Plain-text document sources:
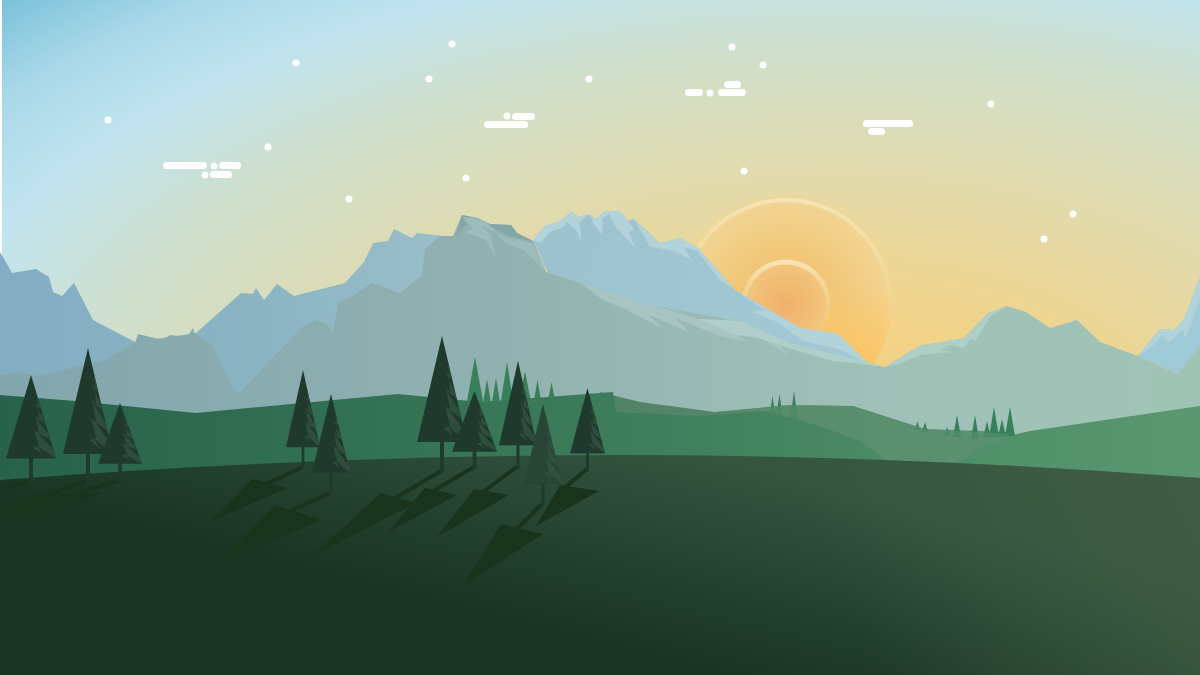
<!DOCTYPE html>
<html lang="en">
<head>
<meta charset="utf-8">
<title>Mountain sunrise</title>
<style>
:root {
  --cloud: #ffffff;
  --snow: #b3d3db;
  --tree: #1f3a2c;
  --tree-light: #2f4d3c;
  --tree-far: #38805a;
  --shadow: #19331d;
}
html, body { margin: 0; height: 100%; overflow: hidden; }
.landscape { display: block; width: 1200px; height: 675px; }
.clouds, .stars { fill: var(--cloud); }
.tree-body { fill: var(--tree); }
.tree-facet { fill: var(--tree-light); }
.shadows { fill: var(--shadow); stroke: var(--shadow); }
.shadows path { stroke-width: 4; fill: none; }
.shadows polygon { stroke: none; }
.far-trees { fill: var(--tree-far); }
.snow { fill: var(--snow); }
</style>
</head>
<body>
<svg class="landscape" viewBox="0 0 1200 675" role="img" aria-label="Sun rising behind mountains above green hills with pine trees">
  <defs>
    <radialGradient id="sky" gradientUnits="userSpaceOnUse" cx="0" cy="0" r="620" gradientTransform="translate(840 420) scale(2 1)">
      <stop offset="0" stop-color="#f8cf78"/>
      <stop offset=".22" stop-color="#efd590"/>
      <stop offset=".42" stop-color="#e0dbb0"/>
      <stop offset=".6" stop-color="#cfdfcb"/>
      <stop offset=".74" stop-color="#c1e4ef"/>
      <stop offset=".85" stop-color="#a9d8e9"/>
      <stop offset="1" stop-color="#68b8d4"/>
    </radialGradient>
    <radialGradient id="sun-halo">
      <stop offset="0" stop-color="#f3b768"/>
      <stop offset=".5" stop-color="#f1c878"/>
      <stop offset="1" stop-color="#f1d595"/>
    </radialGradient>
    <linearGradient id="sun-rim" x2="0" y2="1">
      <stop offset="0" stop-color="#f6e6b8" stop-opacity=".9"/>
      <stop offset=".6" stop-color="#f5d78f" stop-opacity=".3"/>
      <stop offset="1" stop-color="#f8c76c" stop-opacity="0"/>
    </linearGradient>
    <linearGradient id="sun-base" x2="0" y2="1">
      <stop offset=".4" stop-color="#fbc566" stop-opacity="0"/>
      <stop offset=".75" stop-color="#fbc566"/>
    </linearGradient>
    <radialGradient id="sun-core">
      <stop offset="0" stop-color="#f0b06a"/>
      <stop offset="1" stop-color="#f2c67c"/>
    </radialGradient>
    <linearGradient id="range-blue" gradientUnits="userSpaceOnUse" x1="0" y1="0" x2="480" y2="0">
      <stop offset="0" stop-color="#84adc3"/>
      <stop offset=".5" stop-color="#8ab3c3"/>
      <stop offset="1" stop-color="#9cc0ca"/>
    </linearGradient>
    <linearGradient id="range-snowy" gradientUnits="userSpaceOnUse" x1="540" y1="240" x2="860" y2="360">
      <stop offset="0" stop-color="#9cc2cd"/>
      <stop offset="1" stop-color="#a3c9d6"/>
    </linearGradient>
    <linearGradient id="range-near" gradientUnits="userSpaceOnUse" x1="0" y1="0" x2="1200" y2="0">
      <stop offset="0" stop-color="#82a6ae"/>
      <stop offset=".4" stop-color="#91b1b1"/>
      <stop offset=".75" stop-color="#a1c1b8"/>
      <stop offset="1" stop-color="#9fc4b5"/>
    </linearGradient>
    <linearGradient id="hill-main" gradientUnits="userSpaceOnUse" x1="0" y1="0" x2="880" y2="0">
      <stop offset="0" stop-color="#27624a"/>
      <stop offset=".5" stop-color="#357455"/>
      <stop offset="1" stop-color="#4a8a64"/>
    </linearGradient>
    <linearGradient id="hill-back" gradientUnits="userSpaceOnUse" x1="600" y1="0" x2="1000" y2="0">
      <stop offset="0" stop-color="#508265"/>
      <stop offset="1" stop-color="#5e9373"/>
    </linearGradient>
    <linearGradient id="hill-right" gradientUnits="userSpaceOnUse" x1="960" y1="0" x2="1200" y2="0">
      <stop offset="0" stop-color="#4f9068"/>
      <stop offset="1" stop-color="#599870"/>
    </linearGradient>
    <linearGradient id="meadow" gradientUnits="userSpaceOnUse" x1="640" y1="440" x2="590" y2="640">
      <stop offset="0" stop-color="#365540"/>
      <stop offset=".45" stop-color="#274634"/>
      <stop offset="1" stop-color="#1a3423"/>
    </linearGradient>
    <linearGradient id="meadow-light" gradientUnits="userSpaceOnUse" x1="700" y1="675" x2="1200" y2="440">
      <stop offset=".3" stop-color="#456044" stop-opacity="0"/>
      <stop offset="1" stop-color="#456044" stop-opacity=".7"/>
    </linearGradient>
    <symbol id="pine" viewBox="0 0 50 136" preserveAspectRatio="none">
      <rect class="tree-body" x="23" y="100" width="4" height="36"/>
      <polygon class="tree-body" points="25,0 50,106 0,106"/>
      <path class="tree-facet" d="M31 26l4 17-7-7 9 18 2 8-10-8 13 20 2 8-12-8 16 22 2 10-19-16 5 10-9-8 6-2-5-20 5 4-4-22 4 4z"/>
    </symbol>
    <symbol id="far-pine" viewBox="0 0 10 40" preserveAspectRatio="none">
      <polygon points="5,0 10,40 0,40"/>
    </symbol>
  </defs>

  <rect id="sky-fill" width="1200" height="675" fill="url(#sky)"/>
  <rect id="left-edge" width="2" height="280" fill="#fff"/>

  <g id="sun">
    <circle cx="786" cy="304" r="111" fill="#f0d48c" opacity=".3"/>
    <circle cx="786" cy="304" r="106" fill="url(#sun-halo)"/>
    <circle cx="786" cy="304" r="106" fill="url(#sun-base)"/>
    <circle cx="786" cy="304" r="104" fill="none" stroke="url(#sun-rim)" stroke-width="4"/>
    <circle cx="786" cy="304" r="45" fill="#f1c879"/>
    <circle cx="786" cy="304" r="42" fill="url(#sun-core)"/>
    <circle cx="786" cy="304" r="42" fill="none" stroke="url(#sun-rim)" stroke-width="5"/>
  </g>

  <g class="stars">
    <circle cx="108" cy="120" r="3.5"/><circle cx="268" cy="147" r="3.5"/><circle cx="296" cy="63" r="3.5"/>
    <circle cx="349" cy="199" r="3.5"/><circle cx="452" cy="44" r="3.5"/><circle cx="429" cy="79" r="3.5"/>
    <circle cx="466" cy="178" r="3.5"/><circle cx="589" cy="79" r="3.5"/><circle cx="732" cy="47" r="3.5"/>
    <circle cx="763" cy="65" r="3.5"/><circle cx="744" cy="171" r="3.5"/><circle cx="991" cy="104" r="3.5"/>
    <circle cx="1073" cy="214" r="3.5"/><circle cx="1044" cy="239" r="3.5"/>
  </g>

  <g class="clouds">
    <rect x="163" y="162" width="44" height="7" rx="3.5"/><circle cx="214" cy="166" r="3.5"/>
    <rect x="219" y="162" width="22" height="7" rx="3.5"/><circle cx="205" cy="175" r="3.5"/>
    <rect x="210" y="171" width="22" height="7" rx="3.5"/>
    <circle cx="507" cy="116" r="3.5"/><rect x="512" y="113" width="23" height="7" rx="3.5"/>
    <rect x="484" y="121" width="44" height="7" rx="3.5"/>
    <rect x="724" y="81" width="17" height="7" rx="3.5"/><rect x="685" y="89" width="18" height="7" rx="3.5"/>
    <circle cx="710" cy="93" r="3.5"/><rect x="718" y="89" width="28" height="7" rx="3.5"/>
    <rect x="863" y="120" width="50" height="7" rx="3.5"/><rect x="868" y="128" width="17" height="7" rx="3.5"/>
  </g>

  <g id="far-range">
    <polygon fill="url(#range-blue)" points="0,252 12,273 36,269 49,277 53,292 62,296 74,283 93,320 135,342 196,333 241,293 253,294 256,288 264,300 277,284 294,296 345,283 364,262 373,243 388,241 394,229 412,238 417,233 453,237 480,300 480,420 0,420"/>
    <polygon fill="url(#range-snowy)" points="533,240 545,226 558,222 571,212 579,217 589,214 596,219 605,211 609,214 619,211 628,220 634,219 660,243 680,238 698,248 735,290 770,310 800,328 838,334 870,365 800,380 560,300"/>
    <g class="snow">
      <polygon points="571,212 566,222 576,230 581,241 580,222 589,214 594,224 602,235 603,218 609,214 615,226 635,248 629,232 634,230 628,220 619,211 605,211 596,219 589,214 579,217"/>
      <polygon points="533,240 545,226 558,222 571,212 564,227 550,232 541,243"/>
      <polygon points="634,219 660,243 680,238 698,248 735,290 720,280 697,251 684,247 692,260 671,250 650,247"/>
      <polygon points="735,290 800,328 838,334 870,365 842,350 804,341 775,321 752,312 764,310"/>
    </g>
    <polygon fill="#9fcad8" points="1200,277 1184,319 1174,330 1160,329 1138,356 1178,374 1200,360"/>
    <path class="snow" d="M1200 277l-16 42-10 11-14-1-22 27 20-14 3-8 8 8 14-12 2 9 15-39z"/>
  </g>

  <g id="near-range">
    <polygon fill="url(#range-near)" points="0,375 16,372 40,376 105,360 135,343 138,334 163,340 170,335 187,337 193,328 195,334 212,345 234,391 240,392 302,327 316,320 326,323 333,333 338,303 354,295 372,283 400,293 422,275 425,249 440,236 453,236 462,215 477,218 490,224 511,225 517,233 533,241 546,272 580,283 640,304 740,321 790,343 838,355 862,364 885,367 919,346 964,338 988,313 1007,306 1026,312 1050,328 1077,320 1100,342 1138,356 1178,374 1200,345 1200,470 0,470"/>
    <polygon fill="#84a6a5" points="462,215 477,218 490,224 511,225 517,233 533,241 546,272 530,241 508,236 490,226 480,222 474,217 468,224 456,235"/>
    <polygon fill="#9dbcbd" points="462,217 473,229 465,232 486,240 496,258 491,236 482,226 509,238 533,243 546,272 524,250 505,243 487,222 474,218"/>
    <path fill="#a8c5c4" d="M580 283l60 20 40 10 18 6 42 2 50 22 48 12-34-3-24-8 8 12-25-17-26-4 10 7-27-6-45-18 14 14-40-17 13 13-37-19-22-9z"/>
    <polygon fill="#b0ceca" points="700,319 740,321 790,343 838,355 884,366 832,361 798,351 758,338 732,334"/>
    <path fill="#afcfc7" d="M885 367l34-21 45-8 24-25 19-7-16 10-16 25-4-3-7 10-14-3-10 5 12 2-32 3-19 8z"/>
  </g>

  <g id="hills">
    <polygon fill="url(#hill-back)" points="600,392 640,402 715,412 790,405 853,406 925,429 1010,432 1030,470 600,470"/>
    <path fill="url(#hill-right)" d="M950 466Q985 440 1030 431L1200 406V485H950z"/>
    <g class="far-trees">
      <use href="#far-pine" x="465" y="357" width="20" height="55"/>
      <use href="#far-pine" x="482" y="379" width="10" height="30"/>
      <use href="#far-pine" x="491" y="378" width="10" height="30"/>
      <use href="#far-pine" x="500" y="362" width="14" height="45"/>
      <use href="#far-pine" x="518" y="371" width="14" height="36"/>
      <use href="#far-pine" x="533" y="380" width="9" height="26"/>
      <use href="#far-pine" x="547" y="382" width="9" height="24"/>
      <use href="#far-pine" x="769" y="396" width="7" height="24"/>
      <use href="#far-pine" x="776" y="394" width="7" height="24"/>
      <use href="#far-pine" x="790" y="391" width="8" height="30"/>
      <use href="#far-pine" x="915" y="421" width="5" height="9"/>
      <use href="#far-pine" x="922" y="422" width="6" height="10"/>
      <use href="#far-pine" x="944" y="427" width="6" height="9"/>
      <use href="#far-pine" x="953" y="415" width="8" height="22"/>
      <use href="#far-pine" x="971" y="415" width="8" height="24"/>
      <use href="#far-pine" x="983" y="421" width="8" height="17"/>
      <use href="#far-pine" x="989" y="407" width="10" height="30"/>
      <use href="#far-pine" x="998" y="419" width="8" height="18"/>
      <use href="#far-pine" x="1005" y="407" width="10" height="29"/>
    </g>
    <path fill="url(#hill-main)" d="M0 395L75 401 196 413 398 394 480 402 613 392 616 412 700 416 765 411Q820 424 862 442L890 463V490H0z"/>
    <path fill="#5b8f70" d="M715 412L765 411Q820 424 862 442L890 463H960Q985 443 1010 434L925 429 853 406 790 405z" opacity=".6"/>
  </g>

  <g id="foreground">
    <path id="meadow-shape" fill="url(#meadow)" d="M0 480Q300 456 620 455 900 455 1200 478V675H0z"/>
    <path fill="url(#meadow-light)" d="M620 455Q900 455 1200 478V675H620z"/>
  </g>

  <g class="shadows">
    <path d="M30 480L0 490M87 481L40 497M120 480L70 496M303 467L262 486M330 493L290 511M441 471L390 501M474 467L428 494M517 467L480 494M542 504L512 534M587 469L562 490"/>
    <polygon points="0,508 36,494 72,498 0,524"/>
    <polygon points="20,524 64,493 102,493"/>
    <polygon points="210,522 252,479 287,488"/>
    <polygon points="218,564 275,505 322,520"/>
    <polygon points="312,556 381,493 416,503"/>
    <polygon points="388,532 425,488 457,495"/>
    <polygon points="437,537 474,489 509,495"/>
    <polygon points="463,586 501,524 543,534"/>
    <polygon points="536,526 560,485 599,491"/>
  </g>

  <g id="pines">
    <use href="#pine" x="6" y="375" width="50" height="107"/>
    <use href="#pine" x="63" y="348" width="50" height="136"/>
    <use href="#pine" x="98" y="403" width="44" height="78"/>
    <use href="#pine" x="286" y="370" width="34" height="99"/>
    <use href="#pine" x="312" y="394" width="38" height="101"/>
    <use href="#pine" x="417" y="336" width="50" height="136"/>
    <use href="#pine" x="452" y="391" width="45" height="78"/>
    <use href="#pine" x="499" y="361" width="38" height="108"/>
    <use href="#pine" x="570" y="388" width="35" height="84"/>
    <use href="#pine" x="524" y="404" width="38" height="102"/>
    <polygon fill="#3a5b49" opacity=".35" points="543,404 562,483 524,483"/>
  </g>
</svg>
</body>
</html>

▶ Work task
Count the lines above that contain "none" and reply with the figure alone.

▶ Solution
6